## REQUIREMENT
Each line of the data is to be output verbatim, with the images removed.

——————

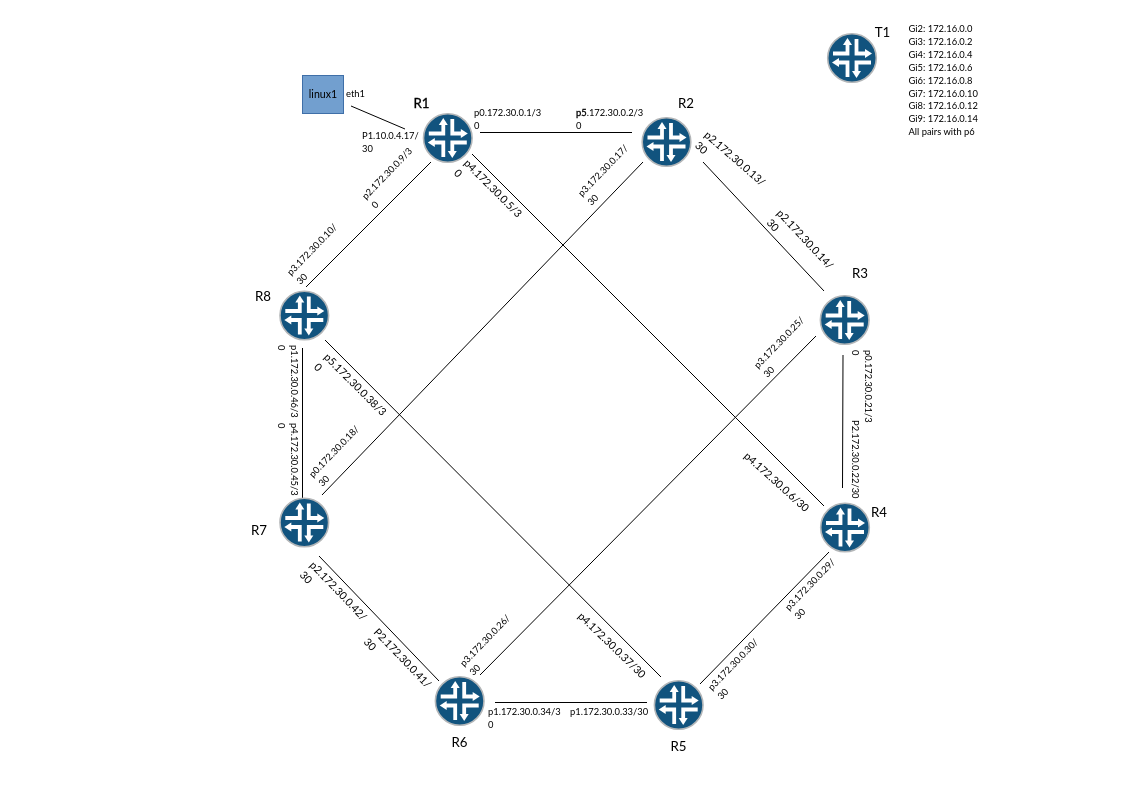
<!DOCTYPE html>
<html lang="en">
<head>
<meta charset="utf-8">
<title>Router topology</title>
<style>
:root {
  --paper: #ffffff;
  --ink: #000000;
  --router: #11537e;
  --ring: #b3b6b8;
  --host: #729fcf;
  --host-edge: #3f6fa8;
}
* { box-sizing: border-box; margin: 0; padding: 0; }
html, body { width: 1123px; height: 794px; overflow: hidden; background: var(--paper); }
body { font-family: Lato, "Open Sans", sans-serif; color: var(--ink); }
.topology { position: relative; width: 1123px; height: 794px; overflow: hidden; }
.drawing { position: absolute; left: 0; top: 0; }
.links { stroke: var(--ink); stroke-width: 1; }
.host {
  position: absolute; left: 302px; top: 75px; width: 42px; height: 39px;
  display: flex; align-items: center; justify-content: center;
  padding-bottom: 2px;
  background: var(--host); border: 1px solid var(--host-edge); font-size: 10.6px;
}
.name {
  position: absolute; left: var(--x); top: var(--y);
  transform: translate(-50%, -50%);
  font-size: 13.3px; line-height: 16px; white-space: nowrap;
}
.strong { -webkit-text-stroke: 0.3px var(--ink); }
.port {
  position: absolute; left: var(--x); top: var(--y);
  transform-origin: 0 0; transform: rotate(var(--turn, 0deg)) translateY(-7.5px);
  font-size: 9.4px; line-height: 13px; white-space: nowrap;
}
.rise { --turn: -46deg; transform: rotate(var(--turn)) translateY(-8.5px); }
.down { --turn: 90deg; transform: rotate(var(--turn)) translateY(-6.5px); }
.large { font-size: 10.7px; line-height: 14px; transform: rotate(var(--turn)) translateY(-7px); }
.interfaces {
  position: absolute; left: 908.5px; top: 23px;
  display: flex; flex-direction: column; list-style: none;
  font-size: 9.4px; line-height: 12.9px; white-space: nowrap;
}
</style>
</head>
<body>
<main class="topology">
  <svg class="drawing" width="1123" height="794" viewBox="0 0 1123 794" aria-hidden="true">
    <defs>
      <g id="arrow">
        <path d="M-19 -4.5H-4.5V-14" fill="none" stroke="#fff" stroke-width="3.8"/>
        <polygon points="-9,-13 -4.5,-20 0,-13" fill="#fff"/>
      </g>
      <g id="router">
        <circle r="24.3" fill="var(--router)" stroke="var(--ring)" stroke-width="1.6"/>
        <use href="#arrow"/>
        <use href="#arrow" transform="rotate(90)"/>
        <use href="#arrow" transform="rotate(180)"/>
        <use href="#arrow" transform="rotate(270)"/>
      </g>
    </defs>
    <g class="links">
      <line x1="351" y1="106" x2="405" y2="129"/>
      <line x1="480" y1="132.5" x2="632" y2="132.5"/>
      <line x1="431" y1="162" x2="306" y2="287"/>
      <line x1="472" y1="154" x2="824" y2="506"/>
      <line x1="643" y1="162" x2="322" y2="495"/>
      <line x1="703" y1="162" x2="824" y2="291"/>
      <line x1="843" y1="355" x2="842.5" y2="488"/>
      <line x1="816" y1="336" x2="480" y2="675"/>
      <line x1="325" y1="340" x2="661" y2="677"/>
      <line x1="302.5" y1="348" x2="302.5" y2="498"/>
      <line x1="319" y1="556" x2="439" y2="681"/>
      <line x1="495" y1="702.5" x2="647" y2="702.5"/>
      <line x1="829" y1="552" x2="700" y2="684"/>
    </g>
    <g class="routers">
      <use href="#router" x="447.8" y="138"/>
      <use href="#router" x="666.5" y="142"/>
      <use href="#router" x="844.7" y="320"/>
      <use href="#router" x="845" y="527.5"/>
      <use href="#router" x="678.7" y="705"/>
      <use href="#router" x="459.7" y="701"/>
      <use href="#router" x="304.3" y="522.5"/>
      <use href="#router" x="304.3" y="315.5"/>
      <use href="#router" x="852" y="58"/>
    </g>
  </svg>

  <div class="host">linux1</div>
  <p class="port" style="--x:346px;--y:94px">eth1</p>

  <p class="name strong" style="--x:421.5px;--y:103px">R1</p>
  <p class="name" style="--x:686px;--y:103px">R2</p>
  <p class="name" style="--x:860px;--y:273px">R3</p>
  <p class="name" style="--x:879px;--y:512px">R4</p>
  <p class="name" style="--x:678.5px;--y:746px">R5</p>
  <p class="name" style="--x:459.5px;--y:742px">R6</p>
  <p class="name" style="--x:259px;--y:530px">R7</p>
  <p class="name" style="--x:263px;--y:296px">R8</p>
  <p class="name" style="--x:882.5px;--y:32px">T1</p>

  <p class="port" style="--x:362px;--y:136px">P1.10.0.4.17/<br>30</p>
  <p class="port" style="--x:474px;--y:113px">p0.172.30.0.1/3<br>0</p>
  <p class="port" style="--x:576px;--y:113px"><span class="strong">p5</span>.172.30.0.2/3<br>0</p>
  <p class="port" style="--x:488px;--y:712px">p1.172.30.0.34/3<br>0</p>
  <p class="port" style="--x:570px;--y:712px">p1.172.30.0.33/30</p>

  <p class="port rise" style="--x:365px;--y:199px">p2.172.30.0.9/3<br>0</p>
  <p class="port rise" style="--x:290px;--y:275px">p3.172.30.0.10/<br>30</p>
  <p class="port rise" style="--x:581px;--y:196px">p3.172.30.0.17/<br>30</p>
  <p class="port rise" style="--x:757px;--y:368px">p3.172.30.0.25/<br>30</p>
  <p class="port rise" style="--x:312px;--y:477px">p0.172.30.0.18/<br>30</p>
  <p class="port rise" style="--x:463px;--y:666px">p3.172.30.0.26/<br>30</p>
  <p class="port rise" style="--x:788px;--y:610px">p3.172.30.0.29/<br>30</p>
  <p class="port rise" style="--x:711px;--y:690px">p3.172.30.0.30/<br>30</p>

  <p class="port large" style="--x:466px;--y:161px;--turn:45deg">p4.172.30.0.5/3<br>0</p>
  <p class="port large" style="--x:706px;--y:133px;--turn:41deg">p2.172.30.0.13/<br>30</p>
  <p class="port large" style="--x:779px;--y:211px;--turn:46.8deg">p2.172.30.0.14/<br>30</p>
  <p class="port large" style="--x:326px;--y:355px;--turn:45deg">p5.172.30.0.38/3<br>0</p>
  <p class="port large" style="--x:746px;--y:454px;--turn:42deg">p4.172.30.0.6/30</p>
  <p class="port large" style="--x:312px;--y:563px;--turn:46.2deg">p2.172.30.0.42/<br>30</p>
  <p class="port large" style="--x:376px;--y:630px;--turn:46.2deg">P2.172.30.0.41/<br>30</p>
  <p class="port large" style="--x:580px;--y:614px;--turn:44deg">p4.172.30.0.37/30</p>

  <p class="port down" style="--x:294px;--y:345px">p1.172.30.0.46/3<br>0</p>
  <p class="port down" style="--x:294px;--y:423px">p4.172.30.0.45/3<br>0</p>
  <p class="port down" style="--x:868px;--y:350px">p0.172.30.0.21/3<br>0</p>
  <p class="port down" style="--x:855px;--y:420px">P2.172.30.0.22/30</p>

  <ul class="interfaces">
    <li>Gi2: 172.16.0.0</li>
    <li>Gi3: 172.16.0.2</li>
    <li>Gi4: 172.16.0.4</li>
    <li>Gi5: 172.16.0.6</li>
    <li>Gi6: 172.16.0.8</li>
    <li>Gi7: 172.16.0.10</li>
    <li>Gi8: 172.16.0.12</li>
    <li>Gi9: 172.16.0.14</li>
    <li>All pairs with p6</li>
  </ul>
</main>
</body>
</html>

——————

## EXERCISE RESPONSE
<!DOCTYPE html>
<html lang="en">
<head>
<meta charset="utf-8">
<title>Router topology</title>
<style>
:root {
  --paper: #ffffff;
  --ink: #000000;
  --router: #11537e;
  --ring: #b3b6b8;
  --host: #729fcf;
  --host-edge: #3f6fa8;
}
* { box-sizing: border-box; margin: 0; padding: 0; }
html, body { width: 1123px; height: 794px; overflow: hidden; background: var(--paper); }
body { font-family: Lato, "Open Sans", sans-serif; color: var(--ink); }
.topology { position: relative; width: 1123px; height: 794px; overflow: hidden; }
.drawing { position: absolute; left: 0; top: 0; }
.links { stroke: var(--ink); stroke-width: 1; }
.host {
  position: absolute; left: 302px; top: 75px; width: 42px; height: 39px;
  display: flex; align-items: center; justify-content: center;
  padding-bottom: 2px;
  background: var(--host); border: 1px solid var(--host-edge); font-size: 10.6px;
}
.name {
  position: absolute; left: var(--x); top: var(--y);
  transform: translate(-50%, -50%);
  font-size: 13.3px; line-height: 16px; white-space: nowrap;
}
.strong { -webkit-text-stroke: 0.3px var(--ink); }
.port {
  position: absolute; left: var(--x); top: var(--y);
  transform-origin: 0 0; transform: rotate(var(--turn, 0deg)) translateY(-7.5px);
  font-size: 9.4px; line-height: 13px; white-space: nowrap;
}
.rise { --turn: -46deg; transform: rotate(var(--turn)) translateY(-8.5px); }
.down { --turn: 90deg; transform: rotate(var(--turn)) translateY(-6.5px); }
.large { font-size: 10.7px; line-height: 14px; transform: rotate(var(--turn)) translateY(-7px); }
.interfaces {
  position: absolute; left: 908.5px; top: 23px;
  display: flex; flex-direction: column; list-style: none;
  font-size: 9.4px; line-height: 12.9px; white-space: nowrap;
}
</style>
</head>
<body>
<main class="topology">
  <svg class="drawing" width="1123" height="794" viewBox="0 0 1123 794" aria-hidden="true">
    <defs>
      <g id="arrow">
        <path d="M-19 -4.5H-4.5V-14" fill="none" stroke="#fff" stroke-width="3.8"/>
        <polygon points="-9,-13 -4.5,-20 0,-13" fill="#fff"/>
      </g>
      <g id="router">
        <circle r="24.3" fill="var(--router)" stroke="var(--ring)" stroke-width="1.6"/>
        <use href="#arrow"/>
        <use href="#arrow" transform="rotate(90)"/>
        <use href="#arrow" transform="rotate(180)"/>
        <use href="#arrow" transform="rotate(270)"/>
      </g>
    </defs>
    <g class="links">
      <line x1="351" y1="106" x2="405" y2="129"/>
      <line x1="480" y1="132.5" x2="632" y2="132.5"/>
      <line x1="431" y1="162" x2="306" y2="287"/>
      <line x1="472" y1="154" x2="824" y2="506"/>
      <line x1="643" y1="162" x2="322" y2="495"/>
      <line x1="703" y1="162" x2="824" y2="291"/>
      <line x1="843" y1="355" x2="842.5" y2="488"/>
      <line x1="816" y1="336" x2="480" y2="675"/>
      <line x1="325" y1="340" x2="661" y2="677"/>
      <line x1="302.5" y1="348" x2="302.5" y2="498"/>
      <line x1="319" y1="556" x2="439" y2="681"/>
      <line x1="495" y1="702.5" x2="647" y2="702.5"/>
      <line x1="829" y1="552" x2="700" y2="684"/>
    </g>
    <g class="routers">
      <use href="#router" x="447.8" y="138"/>
      <use href="#router" x="666.5" y="142"/>
      <use href="#router" x="844.7" y="320"/>
      <use href="#router" x="845" y="527.5"/>
      <use href="#router" x="678.7" y="705"/>
      <use href="#router" x="459.7" y="701"/>
      <use href="#router" x="304.3" y="522.5"/>
      <use href="#router" x="304.3" y="315.5"/>
      <use href="#router" x="852" y="58"/>
    </g>
  </svg>

  <div class="host">linux1</div>
  <p class="port" style="--x:346px;--y:94px">eth1</p>

  <p class="name strong" style="--x:421.5px;--y:103px">R1</p>
  <p class="name" style="--x:686px;--y:103px">R2</p>
  <p class="name" style="--x:860px;--y:273px">R3</p>
  <p class="name" style="--x:879px;--y:512px">R4</p>
  <p class="name" style="--x:678.5px;--y:746px">R5</p>
  <p class="name" style="--x:459.5px;--y:742px">R6</p>
  <p class="name" style="--x:259px;--y:530px">R7</p>
  <p class="name" style="--x:263px;--y:296px">R8</p>
  <p class="name" style="--x:882.5px;--y:32px">T1</p>

  <p class="port" style="--x:362px;--y:136px">P1.10.0.4.17/<br>30</p>
  <p class="port" style="--x:474px;--y:113px">p0.172.30.0.1/3<br>0</p>
  <p class="port" style="--x:576px;--y:113px"><span class="strong">p5</span>.172.30.0.2/3<br>0</p>
  <p class="port" style="--x:488px;--y:712px">p1.172.30.0.34/3<br>0</p>
  <p class="port" style="--x:570px;--y:712px">p1.172.30.0.33/30</p>

  <p class="port rise" style="--x:365px;--y:199px">p2.172.30.0.9/3<br>0</p>
  <p class="port rise" style="--x:290px;--y:275px">p3.172.30.0.10/<br>30</p>
  <p class="port rise" style="--x:581px;--y:196px">p3.172.30.0.17/<br>30</p>
  <p class="port rise" style="--x:757px;--y:368px">p3.172.30.0.25/<br>30</p>
  <p class="port rise" style="--x:312px;--y:477px">p0.172.30.0.18/<br>30</p>
  <p class="port rise" style="--x:463px;--y:666px">p3.172.30.0.26/<br>30</p>
  <p class="port rise" style="--x:788px;--y:610px">p3.172.30.0.29/<br>30</p>
  <p class="port rise" style="--x:711px;--y:690px">p3.172.30.0.30/<br>30</p>

  <p class="port large" style="--x:466px;--y:161px;--turn:45deg">p4.172.30.0.5/3<br>0</p>
  <p class="port large" style="--x:706px;--y:133px;--turn:41deg">p2.172.30.0.13/<br>30</p>
  <p class="port large" style="--x:779px;--y:211px;--turn:46.8deg">p2.172.30.0.14/<br>30</p>
  <p class="port large" style="--x:326px;--y:355px;--turn:45deg">p5.172.30.0.38/3<br>0</p>
  <p class="port large" style="--x:746px;--y:454px;--turn:42deg">p4.172.30.0.6/30</p>
  <p class="port large" style="--x:312px;--y:563px;--turn:46.2deg">p2.172.30.0.42/<br>30</p>
  <p class="port large" style="--x:376px;--y:630px;--turn:46.2deg">P2.172.30.0.41/<br>30</p>
  <p class="port large" style="--x:580px;--y:614px;--turn:44deg">p4.172.30.0.37/30</p>

  <p class="port down" style="--x:294px;--y:345px">p1.172.30.0.46/3<br>0</p>
  <p class="port down" style="--x:294px;--y:423px">p4.172.30.0.45/3<br>0</p>
  <p class="port down" style="--x:868px;--y:350px">p0.172.30.0.21/3<br>0</p>
  <p class="port down" style="--x:855px;--y:420px">P2.172.30.0.22/30</p>

  <ul class="interfaces">
    <li>Gi2: 172.16.0.0</li>
    <li>Gi3: 172.16.0.2</li>
    <li>Gi4: 172.16.0.4</li>
    <li>Gi5: 172.16.0.6</li>
    <li>Gi6: 172.16.0.8</li>
    <li>Gi7: 172.16.0.10</li>
    <li>Gi8: 172.16.0.12</li>
    <li>Gi9: 172.16.0.14</li>
    <li>All pairs with p6</li>
  </ul>
</main>
</body>
</html>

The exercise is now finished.